Every line below that holds the string "margin" should be copied out.

Records supplied Start Marker

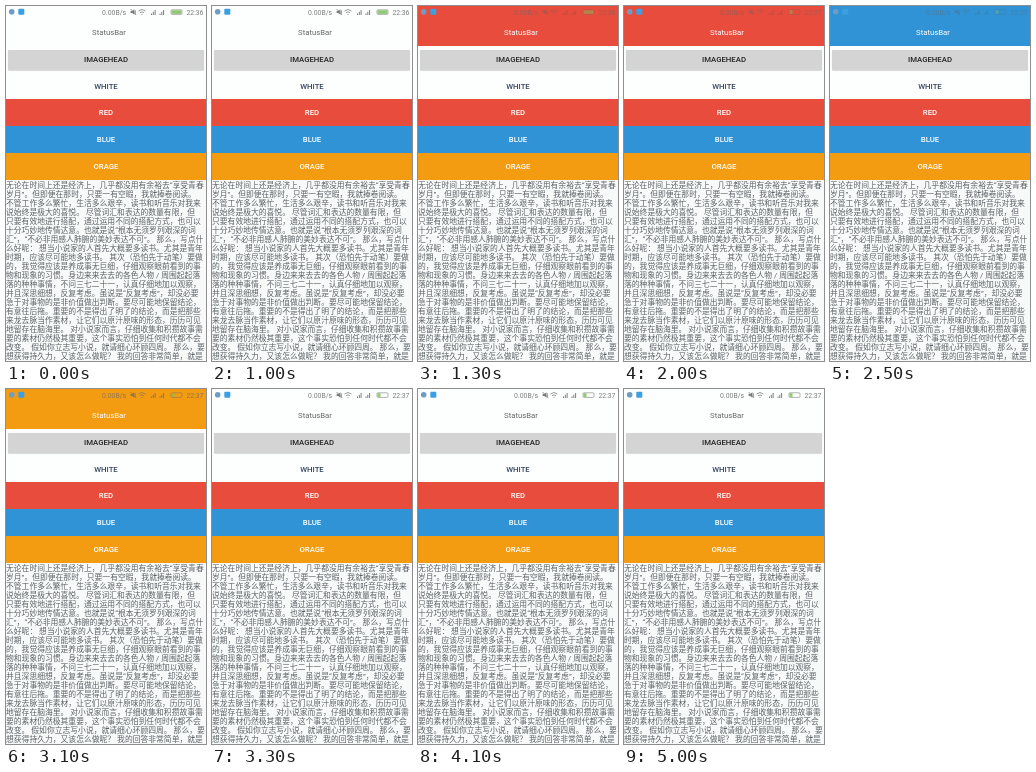
Recreate the animation shown at these times as an HTML page. Size 200x355 px, loop 5100 ms.

```html
<!DOCTYPE html>
<html>
<head>
<meta charset="utf-8">
<style>
  html, body { margin: 0; width: 100%; height: 100%; overflow: hidden; }
  body { background: #f7faf9; font: 7.78px Roboto, "Noto Sans CJK SC", "Noto Sans CJK", sans-serif; }
  #stage { position: relative; width: 200px; height: 355px; overflow: hidden; }
  #top { position: absolute; width: 200px; height: 174px; background: #fdfefe; }
  #head { position: absolute; width: 200px; height: 40px; color: #666; }
  #title { position: absolute; top: 22px; left: 3px; width: 200px; text-align: center; line-height: 10px; }
  #head svg { position: absolute; left: 0; top: 0; }
  .btn { position: absolute; left: 0; width: 200px; height: 27px; line-height: 27px;
    text-align: center; font-weight: 500; color: #fff; }
  #image { left: 2px; top: 43.5px; width: 196px; height: 20.5px; line-height: 20px;
    background: #d5d4d5; color: #222; border-radius: 1px; box-shadow: 0 .4px .8px #0004; }
  #text { position: absolute; left: 0; top: 175px; margin: 0; font: inherit; font-size: 7.8px;
    line-height: 9px; white-space: pre; color: #5c6166; }
</style>
</head>
<body>
<div id="stage">
  <div id="top"></div>
  <div id="head">
    <svg width="200" height="14" fill="currentColor">
      <circle cx="5.7" cy="5.8" r="2.8" fill="#6f9cc4"/>
      <rect x="12.3" y="2.8" width="6" height="6" rx="1" fill="#3b9fe3"/>
      <g id="status">
        <text x="96" y="8.6" font-size="6.9">0.00B/s</text>
        <text id="clock" x="180.5" y="8.6" font-size="6.8"></text>
        <g fill="none" stroke="currentColor" stroke-width=".8">
          <path d="M129.3 4.2v3.8M124.6 3l5.6 6"/>
          <path d="M132.5 5q3.5-3 7 0M134 6.8q2-1.8 4 0"/>
          <rect x="165" y="3.8" width="11" height="4.6" rx="1" stroke-width=".6"/>
        </g>
        <path d="M124.6 5h1.6l2.2-1.8v5.6L126.200 7h-1.600zM135.200 8l.8.9.8-.9z"/>
        <path id="bars" d="M145 9h1V7.400h-1zM146.800 9h1V5.800h-1zM148.600 9h1V4h-1z"/>
        <use href="#bars" x="8.500"/>
        <rect id="charge" x="165.500" y="4.300" height="3.600" fill="#7fbf5a"/>
      </g>
    </svg>
    <div id="title">StatusBar</div>
  </div>
  <div class="btn" id="image">IMAGEHEAD</div>
  <pre id="text">无论在时间上还是经济上，几乎都没用有余裕去“享受青春
岁月”。但即便在那时，只要一有空暇，我就捧卷阅读。
不管工作多么繁忙，生活多么艰辛，读书和听音乐对我来
说始终是极大的喜悦。 尽管词汇和表达的数量有限，但
只要有效地进行搭配，通过运用不同的搭配方式，也可以
十分巧妙地传情达意。也就是说“根本无须罗列艰深的词
汇”，“不必非用感人肺腑的美妙表达不可”。 那么，写点什
么好呢： 想当小说家的人首先大概要多读书。尤其是青年
时期，应该尽可能地多读书。 其次（恐怕先于动笔）要做
的，我觉得应该是养成事无巨细，仔细观察眼前看到的事
物和现象的习惯。身边来来去去的各色人物 / 周围起起落
落的种种事情，不问三七二十一，认真仔细地加以观察，
并且深思细想，反复考虑。虽说是“反复考虑”，却没必要
急于对事物的是非价值做出判断。要尽可能地保留结论，
有意往后拖。重要的不是得出了明了的结论，而是把那些
来龙去脉当作素材，让它们以原汁原味的形态，历历可见
地留存在脑海里。 对小说家而言，仔细收集和积攒故事需
要的素材仍然极其重要，这个事实恐怕到任何时代都不会
改变。 假如你立志写小说，就请细心环顾四周。 那么，要
想获得持久力，又该怎么做呢？ 我的回答非常简单，就是</pre>
</div>
<script>
  const LOOP = 5100;
  const WHITE = '#fdfefe', RED = '#e74c3c', BLUE = '#2f93d6', ORANGE = '#f39c12';
  // Start time, header colour, status opacity
  const themes = [[0, WHITE, .85], [1300, RED, .5], [2100, BLUE, .45], [2700, ORANGE, .7], [3300, WHITE, .85]];
  const $ = id => document.getElementById(id);

  [['WHITE', WHITE], ['RED', RED], ['BLUE', BLUE], ['ORAGE', ORANGE]].forEach(([label, color], i) => {
    const b = document.createElement('div');
    b.className = 'btn';
    b.textContent = label;
    b.style.background = color;
    b.style.top = Math.round(66.7 + i * 26.7) + 'px';
    if (color === WHITE) b.style.color = '#34435e';
    $('stage').append(b);
  });

  function draw() {
    const t = performance.now() % LOOP;
    const [, color, alpha] = themes.findLast(([start]) => t >= start);
    const early = t < 1800;
    $('head').style.background = color;
    $('title').style.color = color === WHITE ? '#666' : '#fff';
    $('status').style.opacity = alpha;
    $('clock').textContent = early ? '22:36' : '22:37';
    $('charge').setAttribute('width', early ? 10 : 3);
    requestAnimationFrame(draw);
  }
  draw();
</script>
</body>
</html>
```
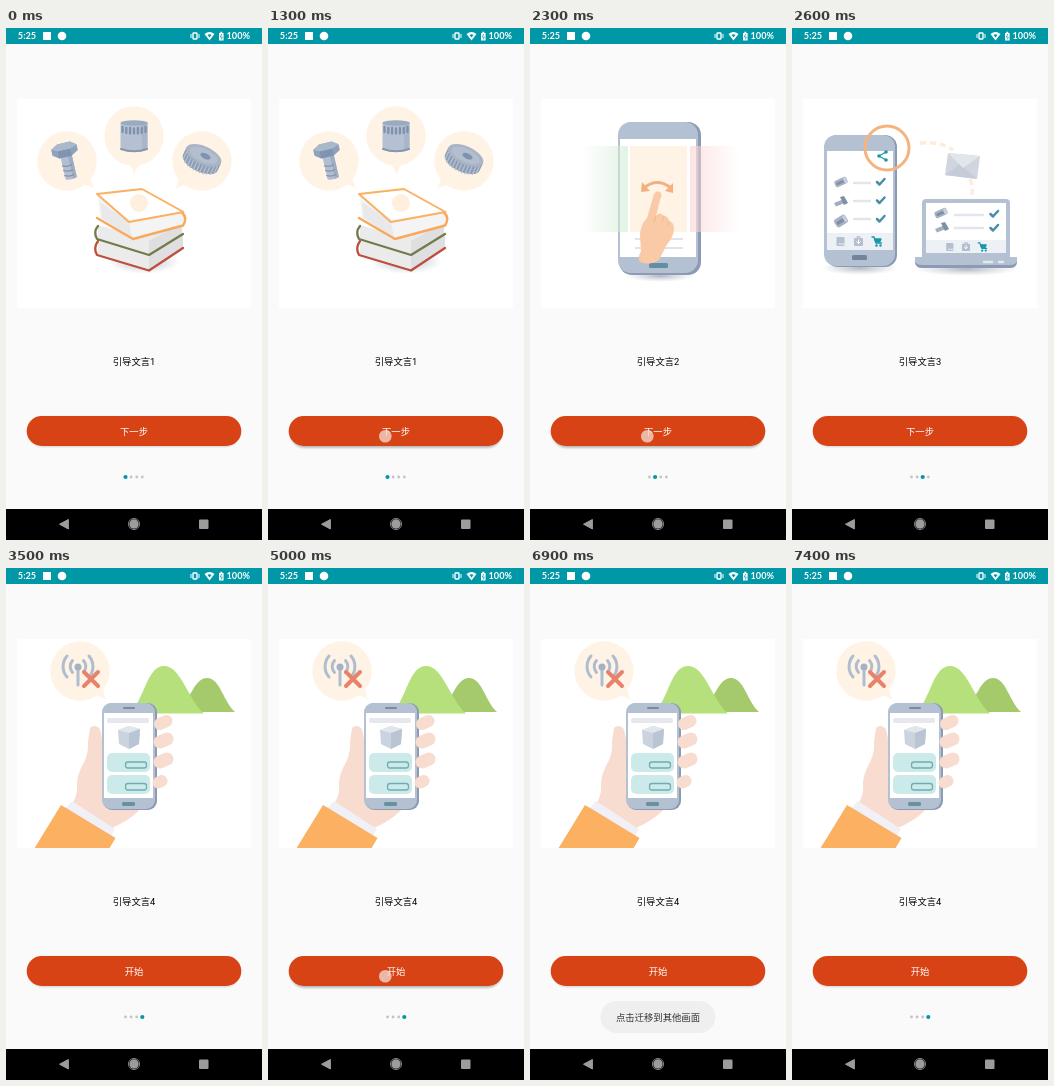
An HTML page for the animation above (7.5 s loop, 256 px wide and 512 px high).

```html
<!DOCTYPE html>
<html lang="zh-CN">
<head>
<meta charset="utf-8">
<title>引导页</title>
<style>
html, body { margin: 0; width: 100%; height: 100%; overflow: hidden; background: #fafafa; }
svg { display: block; width: 256px; height: 512px; }
text { font: 9.33px Roboto, "Noto Sans CJK SC", "Noto Sans CJK", sans-serif; text-anchor: middle; }
.status { font: 700 9.2px Lato, sans-serif; fill: #fff; }
#label { font-weight: 500; }
.cream { fill: #fff3e6; }
.body { fill: #b4c1d3; }
.side { fill: #8c9bb3; }
.skin { fill: #f7dccf; }
.line { fill: none; stroke-linecap: round; stroke-linejoin: round; }
</style>
</head>
<body>
<svg viewBox="0 0 256 512">
<defs>
  <linearGradient id="green"><stop stop-color="#d9eedb" stop-opacity="0"/><stop offset="1" stop-color="#d3ecd5" stop-opacity=".65"/></linearGradient>
  <linearGradient id="red"><stop stop-color="#fbd5d3" stop-opacity=".65"/><stop offset="1" stop-color="#fbdcda" stop-opacity="0"/></linearGradient>
  <radialGradient id="soft"><stop stop-color="#8f98a8" stop-opacity=".7"/><stop offset="1" stop-color="#b0b7c3" stop-opacity="0"/></radialGradient>
  <filter id="blur" x="-10%" y="-50%" width="120%" height="200%"><feGaussianBlur stdDeviation="1.2"/></filter>
  <path id="check" class="line" d="M-3.5 0L-1 2.5L4-3" stroke="#4a8cab" stroke-width="2.5"/>
  <g id="cart" class="line" stroke="#1798a8" stroke-width="1.3">
    <path d="M-5-4.5h2l2 6h5.5"/><path d="M-2.5-2.5h6.500l-1.300 3h-4z" fill="#1798a8"/>
    <circle cx="-.5" cy="4" r=".6"/><circle cx="3.500" cy="4" r=".6"/>
  </g>
  <g id="tabs" fill="#b4bfd0">
    <rect x="-22" y="-4.5" width="8" height="9" rx="1"/><path d="M-20 2.5h6" stroke="#edf0f5"/>
    <rect x="-4.5" y="-3.5" width="9" height="8" rx="1"/><path d="M-2-4.5h4" stroke="#b4bfd0" stroke-width="1.5"/>
    <path d="M0-2v4M-2 0L0 2L2 0" fill="none" stroke="#fff"/>
    <use href="#cart" x="18.5"/>
  </g>
  <g id="part">
    <rect x="-6.5" y="-3.5" width="13" height="7" rx="2" fill="#a6b2c4"/>
    <rect x="-5" y="-1" width="9" height="2.5" rx="1" fill="#7e8fa7"/>
    <ellipse cx="4.5" cy="0" rx="1.7" ry="3" fill="#c7d0dc"/>
  </g>
  <g id="screw"><path d="M-7 2L3-2L5 1.500L-5 5.500z" fill="#a3afc1"/><path d="M-1-4L3-5L7 2L3 4z" fill="#7e8fa7"/></g>
  <rect id="card" width="234" height="209" x="11" y="71" fill="#fff"/>
  <g id="bubble" class="cream"><circle r="29.7"/><path d="M-7 25Q0 34 0 39Q2 34 7 25z"/></g>
  <clipPath id="cardClip"><use href="#card"/></clipPath>
</defs>

<rect width="256" height="512" fill="#fafafa"/>

<g id="pages">
  <g>
    <use href="#card"/>
    <use href="#bubble" transform="translate(61 133) rotate(-44)"/>
    <use href="#bubble" transform="translate(128 108)"/>
    <use href="#bubble" transform="translate(196 133) rotate(44)"/>
    <g transform="translate(58.5 122) rotate(-13)">
      <path d="M-5.500 4h11.500v25q-6 2.500-11.500 0z" fill="#b3bfd0"/><path d="M2 5h4v24l-4 1z" fill="#9dadc2"/>
      <path class="line" d="M-5.500 15q5 2.500 9 1M-5.500 20q5 2.500 9 1M-5.500 25q5 2.500 9 1" stroke="#8194ad" stroke-width="1.3"/>
      <path d="M-13-3L-6-7H7L13-3V3L6 7H-7L-13 3z" fill="#8fa2bb"/>
      <path d="M-13-3L-6-7H7L13-3L6 0H-7z" fill="#a9b8cb"/><path d="M-7 0H6V7H-7z" fill="#7f94b1"/>
    </g>
    <path d="M114.500 95.500q13.500-5 27 0v26q-13.500 5-27 0z" fill="#b5c1d2"/>
    <path d="M136 94h5.500v27.500l-5.500 2z" fill="#a9b6c9"/>
    <ellipse cx="128" cy="95" rx="13.500" ry="2.700" fill="#9aabc1"/>
    <path class="line" d="M116.500 99v5M120.300 100v5M124.100 100v5.500M128 100.500v5M131.900 100v5.500M135.700 100v5M139.500 99v5" stroke="#7d91ac" stroke-width="2.300"/>
    <path class="line" d="M115 121q13 4.500 26 0" stroke="#8597b0" stroke-width="2"/>
    <g transform="translate(196 131) rotate(25)">
      <path d="M-19-4v8a19 9 0 0 0 38 0v-8z" fill="#8c9db5"/>
      <path d="M-17 0v8M-14 2v9M-10.500 3.500v9M-7 4.500v9M-3.500 5v9M0 5v9M3.500 5v9M7 4.500v9M10.500 3.500v9M14 2v9M17 0v8" stroke="#b9c4d2" stroke-width="1.200"/>
      <ellipse cy="-4" rx="19" ry="9" fill="#a9b5c6"/><ellipse cy="-4" rx="15" ry="6.500" fill="#b3bfce"/>
      <ellipse cx="2" cy="-4" rx="5.500" ry="2.700" fill="#7f93ad"/>
    </g>
    <ellipse cx="138" cy="234" rx="36" ry="12" fill="url(#soft)"/>
    <path d="M92 212L143 227L177 206V220L143 242L92 227z" fill="#ebebec"/>
    <path d="M143 227L177 206V220L143 242z" fill="#dfdfe2"/>
    <path d="M92 197L130 208L176 196V206L143 226L92 211z" fill="#ebebec"/>
    <path d="M143 213L176 194V206L143 226z" fill="#dfdfe2"/>
    <g class="line" stroke-width="2.3">
      <path d="M92 213Q87 220 91 227L143 242.500L177 220" stroke="#bd4f3d"/>
      <path d="M92 198Q87 204 91 211L143 227L177 206" stroke="#737a4c"/>
    </g>
    <path d="M92 168L124 192L178 184V197L127 211L94 190z" fill="#f4f4f5"/>
    <path d="M94 174L123 194L126 210L96 190z" fill="#e9e9eb"/>
    <path class="line" d="M91 190L127 211L177 197.500Q182 190 176 184.500" stroke="#f8a95c" stroke-width="2.500"/>
    <path class="line" d="M91 166L136 161L177.500 184L123 194z" fill="#fbb062" stroke="#fbb062" stroke-width="2"/>
    <circle cx="133" cy="175" r="9" fill="#fff0dd"/>
    <text x="128" y="337">引导文言1</text>
  </g>

  <g>
    <use href="#card"/>
    <g transform="translate(-2)">
      <ellipse cx="132" cy="248" rx="34" ry="6" fill="url(#soft)"/>
      <rect class="side" x="91" y="94" width="82" height="153" rx="13"/>
      <rect class="body" x="90" y="94" width="80" height="151" rx="13"/>
      <rect x="92" y="111" width="76" height="118" fill="#fff"/>
      <rect x="121" y="235" width="19" height="5" rx="1.5" fill="#628fa0"/>
      <rect class="cream" x="102" y="118" width="57" height="86"/>
      <rect x="53" y="118" width="47" height="86" fill="url(#green)"/>
      <rect x="162" y="118" width="50" height="86" fill="url(#red)"/>
      <path d="M107 211h48M107 220h48" stroke="#e2e3ea" stroke-width="2"/>
      <path class="line" d="M116 160Q129 149 143 160" stroke="#f3b083" stroke-width="3"/>
      <path d="M113 164L114 154L122 163zM145 165L137 163L145 155z" fill="#f3b083"/>
      <path d="M126 166Q129 161 133 165Q134 167 132 172L128 188Q132 183 136 188Q140 188 141 193Q146 194 146 201Q146 208 138 218L131 232Q122 238 112 234Q109 230 113 223L112 208Q112 197 119 190z" fill="#fac9a6"/>
      <path class="line" d="M128 188L126 194M136 188L134 193M141 193L140 197" stroke="#f4b78f"/>
    </g>
    <text x="128" y="337">引导文言2</text>
  </g>

  <g>
    <use href="#card"/>
    <ellipse cx="68" cy="240" rx="38" ry="7" fill="url(#soft)"/>
    <ellipse cx="174" cy="241" rx="52" ry="7" fill="url(#soft)"/>
    <rect class="side" x="34" y="107" width="71" height="132" rx="12"/>
    <rect class="body" x="32" y="107" width="71" height="131" rx="12"/>
    <rect x="35" y="123" width="66" height="99" fill="#fff"/>
    <rect x="60" y="227" width="15" height="5" rx="1.5" fill="#72839b"/>
    <rect x="35" y="205" width="66" height="17" fill="#edf0f5"/>
    <use href="#tabs" x="66.5" y="213.500"/>
    <path class="line" d="M62 155h16M62 173h16M62 191h16" stroke="#e4e5ec" stroke-width="2.5"/>
    <use href="#part" transform="translate(49 154) rotate(-24)"/>
    <use href="#screw" x="49" y="173"/>
    <use href="#part" transform="translate(49 193) rotate(-32) scale(1 1.300)"/>
    <use href="#check" x="88.5" y="154"/><use href="#check" x="88.5" y="172.500"/><use href="#check" x="88.5" y="191"/>
    <circle cx="95" cy="120" r="22" fill="none" stroke="#f5b37d" stroke-width="3"/>
    <path class="line" d="M94 124L87 128L94 132" stroke="#1798a8" stroke-width="1.200"/>
    <g fill="#1798a8"><circle cx="94" cy="124" r="1.800"/><circle cx="87" cy="128" r="1.800"/><circle cx="94" cy="132" r="1.800"/></g>
    <path d="M128 115Q148 113 161 122M178 151Q181 159 180 167" fill="none" stroke="#fdebdb" stroke-width="3.500" stroke-dasharray="6 4"/>
    <path d="M156 125L188 128L185 151L153 147z" fill="#d0d5de"/>
    <path d="M153 147L168 136L185 151z" fill="#c6ccd7"/>
    <path d="M156 125L188 128L171 140z" fill="#e2e5eb"/>
    <rect class="body" x="130" y="171" width="88" height="61" rx="4"/>
    <rect x="134" y="175" width="80" height="50" fill="#fff"/>
    <rect x="134" y="212" width="80" height="13" fill="#edf0f5"/>
    <use href="#tabs" transform="translate(174 219) scale(.9)"/>
    <path class="line" d="M163 187h28M163 200h28" stroke="#e4e5ec" stroke-width="2.5"/>
    <use href="#part" transform="translate(149 185) rotate(-24)"/>
    <use href="#screw" x="150" y="199"/>
    <use href="#check" x="202" y="186"/><use href="#check" x="202" y="200"/>
    <path class="side" d="M123 232h102v3q-1 5-7 5h-88q-6 0-7-5z"/>
    <path class="body" d="M123 229h102v4q-1 4-7 4h-88q-6 0-7-4z"/>
    <path class="line" d="M192 234h8M207 234h4" stroke="#e4e9f0" stroke-width="2.5"/>
    <text x="128" y="337">引导文言3</text>
  </g>

  <g>
    <use href="#card"/>
    <g clip-path="url(#cardClip)">
      <path d="M172 144C184 133 188 110 201 110S217 133 229 144z" fill="#a4ca6c"/>
      <path d="M124 145.500C139 130 141 98 158 98S181 130 198 145.500z" fill="#b6e07b"/>
      <use href="#bubble" transform="translate(74 103) rotate(-42)"/>
      <g class="line" stroke="#b0bdcf" stroke-width="3">
        <path d="M72 100v17"/>
        <path d="M66.500 92.500a9 9 0 0 0 0 12M77.500 92.500a9 9 0 0 1 0 12M61 88a16 16 0 0 0 0 21M83 88a16 16 0 0 1 0 21"/>
      </g>
      <circle cx="72" cy="99" r="3.500" fill="#a3b2c6"/>
      <path class="line" d="M78 104L92 118M92 104L78 118" stroke="#e8826b" stroke-width="4"/>
      <path class="skin" d="M84 160Q88 156 93 160Q96 164 97 184L104 230L135 240Q126 251 106 260L66 236Q72 228 71 216Q71 208 76 198Q83 186 82 174Z"/>
      <rect class="side" x="97" y="135" width="54" height="107" rx="9"/>
      <rect class="body" x="96" y="135" width="53" height="106" rx="9"/>
      <rect x="98" y="145" width="49" height="85" fill="#fff"/>
      <rect x="117" y="139" width="12" height="2" rx="1" fill="#788ba2"/>
      <rect x="116" y="234" width="13" height="4" rx="1.5" fill="#67919b"/>
      <rect x="101" y="150" width="42" height="5" rx="2" fill="#e7e8ee"/>
      <path d="M112 162L123 158L134 161L133 176L123 181L113 176z" fill="#cbd3df"/>
      <path d="M112 162L123 158L134 161L123 165z" fill="#e1e6ed"/><path d="M123 165L134 161L133 176L123 181z" fill="#bac5d3"/>
      <rect x="101" y="185" width="43" height="19" rx="5" fill="#cdeaea"/>
      <rect x="101" y="207" width="43" height="19" rx="5" fill="#cdeaea"/>
      <g fill="none" stroke="#70adb0" stroke-width="1.300"><rect x="119.500" y="194" width="21" height="6" rx="2.5"/><rect x="119.500" y="215.500" width="21" height="6.500" rx="2.5"/></g>
      <g class="line" stroke="#f7dccf">
        <path d="M154 156L160.500 153" stroke-width="12"/><path d="M154 174L161 171" stroke-width="13"/>
        <path d="M154 194L161 191" stroke-width="13"/><path d="M152.500 214.500L155.500 213" stroke-width="12"/>
      </g>
      <path d="M66 233L109 261L104 270L59 241z" fill="#f2f0f7"/>
      <path d="M59 240L104 268" stroke="#dedfe9" stroke-width="1.5"/>
      <path d="M55 237L109.500 270L103 281H28z" fill="#fbb062"/>
    </g>
    <text x="128" y="337">引导文言4</text>
  </g>
</g>

<rect id="shade" x="22" y="388" width="212" height="30" rx="15" filter="url(#blur)"/>
<rect x="20.700" y="388" width="214.600" height="30" rx="15" fill="#d84315"/>
<text id="label" x="128" y="406.700" fill="#fff"></text>
<g id="dots"></g>
<g id="toast">
  <rect x="70.500" y="433" width="115" height="32" rx="16" fill="#eeeeef"/>
  <text x="128" y="452.700" fill="#222">点击迁移到其他画面</text>
</g>
<circle id="touch" cx="117.300" cy="408.300" r="6.300" fill="#f3dfd6"/>

<rect width="256" height="16" fill="#0097a7"/>
<text class="status" x="21" y="11.300">5:25</text>
<rect x="37" y="4" width="8" height="8" fill="#fff"/>
<circle cx="56" cy="8" r="4.300" fill="#fff"/>
<g fill="none" stroke="#fff"><rect x="187" y="5" width="4" height="6" rx=".7" stroke-width="1.400"/><path d="M185 6v4M193 6v4"/></g>
<path d="M198.500 6Q203.500 2 208.500 6L203.500 12.500z" fill="#fff"/>
<path d="M201.500 7Q203.500 5.500 205.500 7L203.500 9.500z" fill="#0097a7"/>
<path d="M213 5h1.300V3.700h2V5h1.300v7.500H213z" fill="#fff"/><path d="M215.700 6L214.300 9h2l-1 2.500" fill="none" stroke="#0097a7" stroke-width=".7"/>
<text class="status" x="232.300" y="11.300">100%</text>

<rect y="481" width="256" height="31" fill="#000"/>
<g fill="#9c9c9c">
  <path d="M62.400 491.500V501L53.500 496.200z" stroke="#9c9c9c" stroke-linejoin="round"/>
  <circle cx="128" cy="496" r="4.700"/><circle cx="128" cy="496" r="5.600" fill="none" stroke="#9c9c9c" stroke-width=".8"/>
  <rect x="193" y="491.500" width="9.500" height="9.500" rx="1"/>
</g>
</svg>
<script>
const LOOP = 7500, STEP = 100, WIDTH = 256, SLIDE = 200, FADE = 190;
const taps = [
  { down: 1300, up: 1376 }, { down: 2300, up: 2310 },
  { down: 3300, up: 3310 }, { down: 5000, up: 5010 }
];
const turns = taps.slice(0, 3);
const byId = id => document.getElementById(id);
const clamp = v => Math.max(0, Math.min(1, v));
const ramp = (t, from, to) => clamp((t - from) / (to - from));
const easeOut = v => 1 - (1 - v) ** 5;

const pages = [...byId('pages').children];
pages.forEach((page, i) => page.setAttribute('transform', `translate(${i * WIDTH})`));
const dots = pages.map((_, i) => {
  const dot = document.createElementNS('http://www.w3.org/2000/svg', 'circle');
  dot.setAttribute('cx', 119.5 + i * 5.6);
  dot.setAttribute('cy', 449);
  return byId('dots').appendChild(dot);
});

function draw(t) {
  const scroll = turns.reduce((sum, tap) => sum + easeOut(ramp(t, tap.up, tap.up + SLIDE)), 0);
  const current = turns.filter(tap => t >= tap.up).length;
  const press = Math.max(...taps.map(tap => t < tap.down ? 0 : 1 - ramp(t, tap.up, tap.up + FADE)));

  byId('pages').setAttribute('transform', `translate(${-scroll * WIDTH})`);
  byId('label').textContent = current === 3 ? '开始' : '下一步';
  dots.forEach((dot, i) => {
    dot.setAttribute('r', i === current ? 2.1 : 1.4);
    dot.setAttribute('fill', i === current ? '#0097a7' : '#c3c3c6');
  });
  byId('touch').setAttribute('opacity', press * 0.75);
  byId('shade').setAttribute('y', 388.8 + press);
  byId('shade').setAttribute('opacity', 0.18 + press * 0.1);
  byId('toast').setAttribute('opacity', ramp(t, 5050, 5500) * (1 - ramp(t, 6850, 7400)));
}

const start = performance.now();
function tick() {
  const t = (performance.now() - start) % LOOP;
  draw(Math.floor(t / STEP) * STEP);
  requestAnimationFrame(tick);
}
tick();
</script>
</body>
</html>
```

Records supplied End Marker

Expected answer:
  html, body { margin: 0; width: 100%; height: 100%; overflow: hidden; }
  #text { position: absolute; left: 0; top: 175px; margin: 0; font: inherit; font-size: 7.8px;
html, body { margin: 0; width: 100%; height: 100%; overflow: hidden; background: #fafafa; }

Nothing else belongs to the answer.